GRSG 34th Conference 2023

Title: Oil spill characterisation with SAR

Author: Priscila Martins Oliveira da Costa


Oil spill characterization is a resilient topic in the literature. Economic and environmental impacts arising from oil occurrence in maritime zones foster the continuity of research on this theme. Petroleum floating on the sea surface can originate from ships, oil platforms, refineries, and natural seepages. Remote Sensing is used extensively in oil spill monitoring since it allows for collecting data and generating information in large areas. Among the sensors, the Synthetic Aperture Radar (SAR) stands out, especially because its operability is independent of solar radiation and clouds. Petroleum floating on the sea surface becomes visible in SAR images due to the dampening of short gravity-capillary waves that are responsible for the radar backscattering, which makes the oil appear as darker patches in the seawater surface in the image.

Despite advances made in the characterization of oil with SAR data, there is still much to advance regarding the discrimination between petroleum and targets of similar response, the response of oil in different polarization and SAR bands, effects of weathering on oil backscatter, as well as physical characterization with radar images. SAR sensors, previously on board only on airborne and satellite platforms, have gained a new imaging perspective with the increasing development of unmanned aerial vehicles (UAV). UAV-borne SAR systems can assist in oil spill response providing high-resolution local data, generating information at a lower cost and in less time than conventional platforms. In this context, this research intends to contribute to the classification and characterization of petroleum in SAR images through data acquired by a UAV-borne SAR system. To achieve this goal, a field experiment was designed to simulate oil leaks on a real scale.

The experiment included two tanks filled with simulated seawater where five and thirty liters of crude oil were leaked. During the experiment, the system was exposed to weathering processes uninterruptedly. The leaks were imaged in an unprecedented way, using an innovative UAV-borne SAR system that operates with three microwave frequencies simultaneously, including C, L and P bands, and four channels (two interferometric C band antennas (VV polarization), one P band antenna (HH polarization), and one L band antenna (HH, VV, VH and HV polarization). The system flew regularly over the experiment area for seventy-nine days between August and October 2022, acquiring data on programmed dates.

The research is still in progress, but preliminary results showed that the SAR system was able to identify differences between oil and clean saltwater backscattering responses in both tanks. The backscattering behavior of VV polarization from bands C and L, corresponding to days 1, 29 and 79 of the exposed oil, showed that clean saltwater displayed higher backscattering values than oil.
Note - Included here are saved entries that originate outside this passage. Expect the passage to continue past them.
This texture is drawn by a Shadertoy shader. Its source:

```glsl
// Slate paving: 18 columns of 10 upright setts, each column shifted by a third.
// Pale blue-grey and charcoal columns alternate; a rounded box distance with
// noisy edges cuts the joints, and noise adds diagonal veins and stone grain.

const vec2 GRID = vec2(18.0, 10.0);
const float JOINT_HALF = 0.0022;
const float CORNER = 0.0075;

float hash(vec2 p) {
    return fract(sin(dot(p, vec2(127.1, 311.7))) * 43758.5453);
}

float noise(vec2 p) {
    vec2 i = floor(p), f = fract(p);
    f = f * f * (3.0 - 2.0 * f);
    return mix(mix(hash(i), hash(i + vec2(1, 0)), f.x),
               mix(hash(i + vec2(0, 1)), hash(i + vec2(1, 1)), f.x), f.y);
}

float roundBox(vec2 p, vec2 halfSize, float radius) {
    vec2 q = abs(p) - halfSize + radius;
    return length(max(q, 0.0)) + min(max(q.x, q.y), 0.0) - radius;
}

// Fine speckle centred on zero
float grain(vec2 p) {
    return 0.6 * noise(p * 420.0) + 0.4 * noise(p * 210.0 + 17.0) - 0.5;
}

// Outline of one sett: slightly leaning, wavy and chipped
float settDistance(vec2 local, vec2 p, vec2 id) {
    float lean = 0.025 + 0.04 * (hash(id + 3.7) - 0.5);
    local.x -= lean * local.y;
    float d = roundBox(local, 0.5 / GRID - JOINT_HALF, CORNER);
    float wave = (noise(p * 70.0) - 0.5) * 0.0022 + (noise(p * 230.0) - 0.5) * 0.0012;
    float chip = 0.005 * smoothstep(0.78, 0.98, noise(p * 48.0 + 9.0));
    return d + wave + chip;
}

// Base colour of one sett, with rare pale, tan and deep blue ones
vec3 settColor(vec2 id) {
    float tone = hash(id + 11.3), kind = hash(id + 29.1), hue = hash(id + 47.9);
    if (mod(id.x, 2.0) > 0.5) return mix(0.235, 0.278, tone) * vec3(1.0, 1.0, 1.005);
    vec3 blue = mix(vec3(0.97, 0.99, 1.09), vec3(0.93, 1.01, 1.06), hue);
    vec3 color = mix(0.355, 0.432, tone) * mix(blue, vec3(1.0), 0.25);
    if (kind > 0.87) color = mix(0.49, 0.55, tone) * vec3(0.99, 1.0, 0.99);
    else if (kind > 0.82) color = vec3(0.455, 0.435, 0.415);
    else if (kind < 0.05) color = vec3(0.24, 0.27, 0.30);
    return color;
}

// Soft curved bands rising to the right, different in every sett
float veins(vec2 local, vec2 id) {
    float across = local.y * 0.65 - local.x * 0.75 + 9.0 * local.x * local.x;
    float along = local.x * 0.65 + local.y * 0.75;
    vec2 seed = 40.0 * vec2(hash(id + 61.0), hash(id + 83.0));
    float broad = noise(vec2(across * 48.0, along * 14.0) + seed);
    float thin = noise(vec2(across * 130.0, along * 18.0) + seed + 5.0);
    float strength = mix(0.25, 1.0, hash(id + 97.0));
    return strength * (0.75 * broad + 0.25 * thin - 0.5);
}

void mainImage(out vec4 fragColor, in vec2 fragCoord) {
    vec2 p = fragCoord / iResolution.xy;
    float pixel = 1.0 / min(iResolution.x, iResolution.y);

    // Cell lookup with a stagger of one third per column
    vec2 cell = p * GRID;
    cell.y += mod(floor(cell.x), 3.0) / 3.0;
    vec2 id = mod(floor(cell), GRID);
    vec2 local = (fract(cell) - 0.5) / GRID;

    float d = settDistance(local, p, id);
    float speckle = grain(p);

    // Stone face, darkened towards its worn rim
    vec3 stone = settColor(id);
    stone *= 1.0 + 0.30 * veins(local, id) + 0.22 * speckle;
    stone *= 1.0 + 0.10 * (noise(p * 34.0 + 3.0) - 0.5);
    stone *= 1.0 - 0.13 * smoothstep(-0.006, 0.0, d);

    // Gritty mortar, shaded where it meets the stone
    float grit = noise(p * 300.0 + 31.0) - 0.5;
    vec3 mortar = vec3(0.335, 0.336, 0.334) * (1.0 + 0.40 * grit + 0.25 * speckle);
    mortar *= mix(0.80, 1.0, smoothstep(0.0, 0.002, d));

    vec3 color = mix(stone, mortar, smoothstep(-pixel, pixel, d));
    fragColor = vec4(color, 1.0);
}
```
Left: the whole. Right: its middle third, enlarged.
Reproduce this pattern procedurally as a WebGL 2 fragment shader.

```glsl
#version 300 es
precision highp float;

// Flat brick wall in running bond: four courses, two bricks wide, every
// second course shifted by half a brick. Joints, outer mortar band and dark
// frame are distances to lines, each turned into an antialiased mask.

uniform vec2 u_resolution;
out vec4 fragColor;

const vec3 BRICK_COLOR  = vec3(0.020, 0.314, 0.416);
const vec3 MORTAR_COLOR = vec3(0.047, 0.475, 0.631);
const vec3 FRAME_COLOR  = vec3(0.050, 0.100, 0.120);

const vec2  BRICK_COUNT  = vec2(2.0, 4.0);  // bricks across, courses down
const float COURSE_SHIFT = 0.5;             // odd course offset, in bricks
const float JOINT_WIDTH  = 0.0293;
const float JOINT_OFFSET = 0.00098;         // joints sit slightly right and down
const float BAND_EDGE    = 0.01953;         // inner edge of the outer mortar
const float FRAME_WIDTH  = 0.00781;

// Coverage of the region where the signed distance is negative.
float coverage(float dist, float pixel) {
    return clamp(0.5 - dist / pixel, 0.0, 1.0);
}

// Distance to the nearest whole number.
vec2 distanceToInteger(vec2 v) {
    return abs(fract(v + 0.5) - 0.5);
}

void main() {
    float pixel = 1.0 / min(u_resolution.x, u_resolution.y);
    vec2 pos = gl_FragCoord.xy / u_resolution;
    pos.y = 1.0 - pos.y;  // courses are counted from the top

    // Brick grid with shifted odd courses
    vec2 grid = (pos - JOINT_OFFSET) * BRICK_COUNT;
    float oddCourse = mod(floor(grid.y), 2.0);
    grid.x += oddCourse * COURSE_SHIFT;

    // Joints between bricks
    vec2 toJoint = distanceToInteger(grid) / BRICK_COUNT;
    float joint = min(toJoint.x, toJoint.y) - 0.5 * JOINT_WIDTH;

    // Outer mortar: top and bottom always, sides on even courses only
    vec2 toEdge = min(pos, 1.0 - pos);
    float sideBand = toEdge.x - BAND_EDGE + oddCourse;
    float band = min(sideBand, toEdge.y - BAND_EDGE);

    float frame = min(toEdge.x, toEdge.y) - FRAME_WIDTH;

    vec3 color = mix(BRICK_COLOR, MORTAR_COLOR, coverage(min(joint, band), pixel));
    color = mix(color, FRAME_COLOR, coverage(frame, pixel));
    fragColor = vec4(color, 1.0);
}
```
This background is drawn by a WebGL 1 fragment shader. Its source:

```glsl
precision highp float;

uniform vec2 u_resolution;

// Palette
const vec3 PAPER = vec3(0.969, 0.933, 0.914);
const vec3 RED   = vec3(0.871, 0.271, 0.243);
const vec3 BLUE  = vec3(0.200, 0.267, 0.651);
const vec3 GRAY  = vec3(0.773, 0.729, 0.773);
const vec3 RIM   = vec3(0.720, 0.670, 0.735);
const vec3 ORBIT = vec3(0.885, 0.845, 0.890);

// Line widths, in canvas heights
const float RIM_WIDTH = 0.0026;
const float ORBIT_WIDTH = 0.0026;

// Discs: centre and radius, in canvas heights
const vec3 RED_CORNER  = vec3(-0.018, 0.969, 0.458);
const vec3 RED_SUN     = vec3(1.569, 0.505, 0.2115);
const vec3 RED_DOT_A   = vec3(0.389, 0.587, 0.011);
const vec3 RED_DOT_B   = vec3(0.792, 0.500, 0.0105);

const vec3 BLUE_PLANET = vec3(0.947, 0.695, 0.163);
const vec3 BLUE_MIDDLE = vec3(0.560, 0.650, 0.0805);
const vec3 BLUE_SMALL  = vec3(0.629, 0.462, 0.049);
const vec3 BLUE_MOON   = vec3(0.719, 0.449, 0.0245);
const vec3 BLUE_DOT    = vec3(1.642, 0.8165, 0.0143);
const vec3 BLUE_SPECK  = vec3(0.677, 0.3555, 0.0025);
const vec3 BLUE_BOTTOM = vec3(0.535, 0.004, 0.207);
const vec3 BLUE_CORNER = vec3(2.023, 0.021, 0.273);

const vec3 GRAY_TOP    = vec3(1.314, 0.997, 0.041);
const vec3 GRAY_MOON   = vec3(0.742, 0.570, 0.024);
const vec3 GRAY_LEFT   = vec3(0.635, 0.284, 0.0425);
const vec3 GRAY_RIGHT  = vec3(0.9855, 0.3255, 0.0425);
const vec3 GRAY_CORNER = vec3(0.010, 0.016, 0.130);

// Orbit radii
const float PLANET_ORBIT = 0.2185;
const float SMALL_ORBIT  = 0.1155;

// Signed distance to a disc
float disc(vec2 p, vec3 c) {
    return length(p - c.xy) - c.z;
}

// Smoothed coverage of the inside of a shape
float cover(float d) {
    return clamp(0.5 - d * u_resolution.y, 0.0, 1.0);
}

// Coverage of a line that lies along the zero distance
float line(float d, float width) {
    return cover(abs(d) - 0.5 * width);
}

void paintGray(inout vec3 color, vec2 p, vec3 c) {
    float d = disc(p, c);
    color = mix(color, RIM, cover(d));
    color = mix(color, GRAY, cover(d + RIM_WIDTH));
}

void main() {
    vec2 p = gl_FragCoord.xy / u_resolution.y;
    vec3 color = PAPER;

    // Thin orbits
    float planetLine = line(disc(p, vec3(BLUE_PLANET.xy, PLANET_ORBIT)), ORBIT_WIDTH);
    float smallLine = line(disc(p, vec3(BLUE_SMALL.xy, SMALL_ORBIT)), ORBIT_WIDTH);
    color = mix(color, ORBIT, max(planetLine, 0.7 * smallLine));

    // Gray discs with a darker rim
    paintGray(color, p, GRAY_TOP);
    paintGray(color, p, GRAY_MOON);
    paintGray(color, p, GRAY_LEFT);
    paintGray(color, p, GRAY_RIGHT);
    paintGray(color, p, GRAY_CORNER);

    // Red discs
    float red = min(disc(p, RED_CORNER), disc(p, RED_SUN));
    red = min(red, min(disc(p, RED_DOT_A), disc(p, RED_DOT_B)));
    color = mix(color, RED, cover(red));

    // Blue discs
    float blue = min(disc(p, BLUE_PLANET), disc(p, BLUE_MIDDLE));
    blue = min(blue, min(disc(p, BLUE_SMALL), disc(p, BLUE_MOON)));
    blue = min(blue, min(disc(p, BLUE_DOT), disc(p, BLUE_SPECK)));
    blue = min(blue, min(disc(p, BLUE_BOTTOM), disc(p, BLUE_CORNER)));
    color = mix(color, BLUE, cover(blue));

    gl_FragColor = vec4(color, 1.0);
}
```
Along the temporal series, a variation of backscattering values was also observed, which can be indicative of thickness variation, as well as weathering processes of the oil layers, which will be investigated. These preliminary results show the potential of UAV-borne multi-frequency SAR systems to qualify oil in the ocean.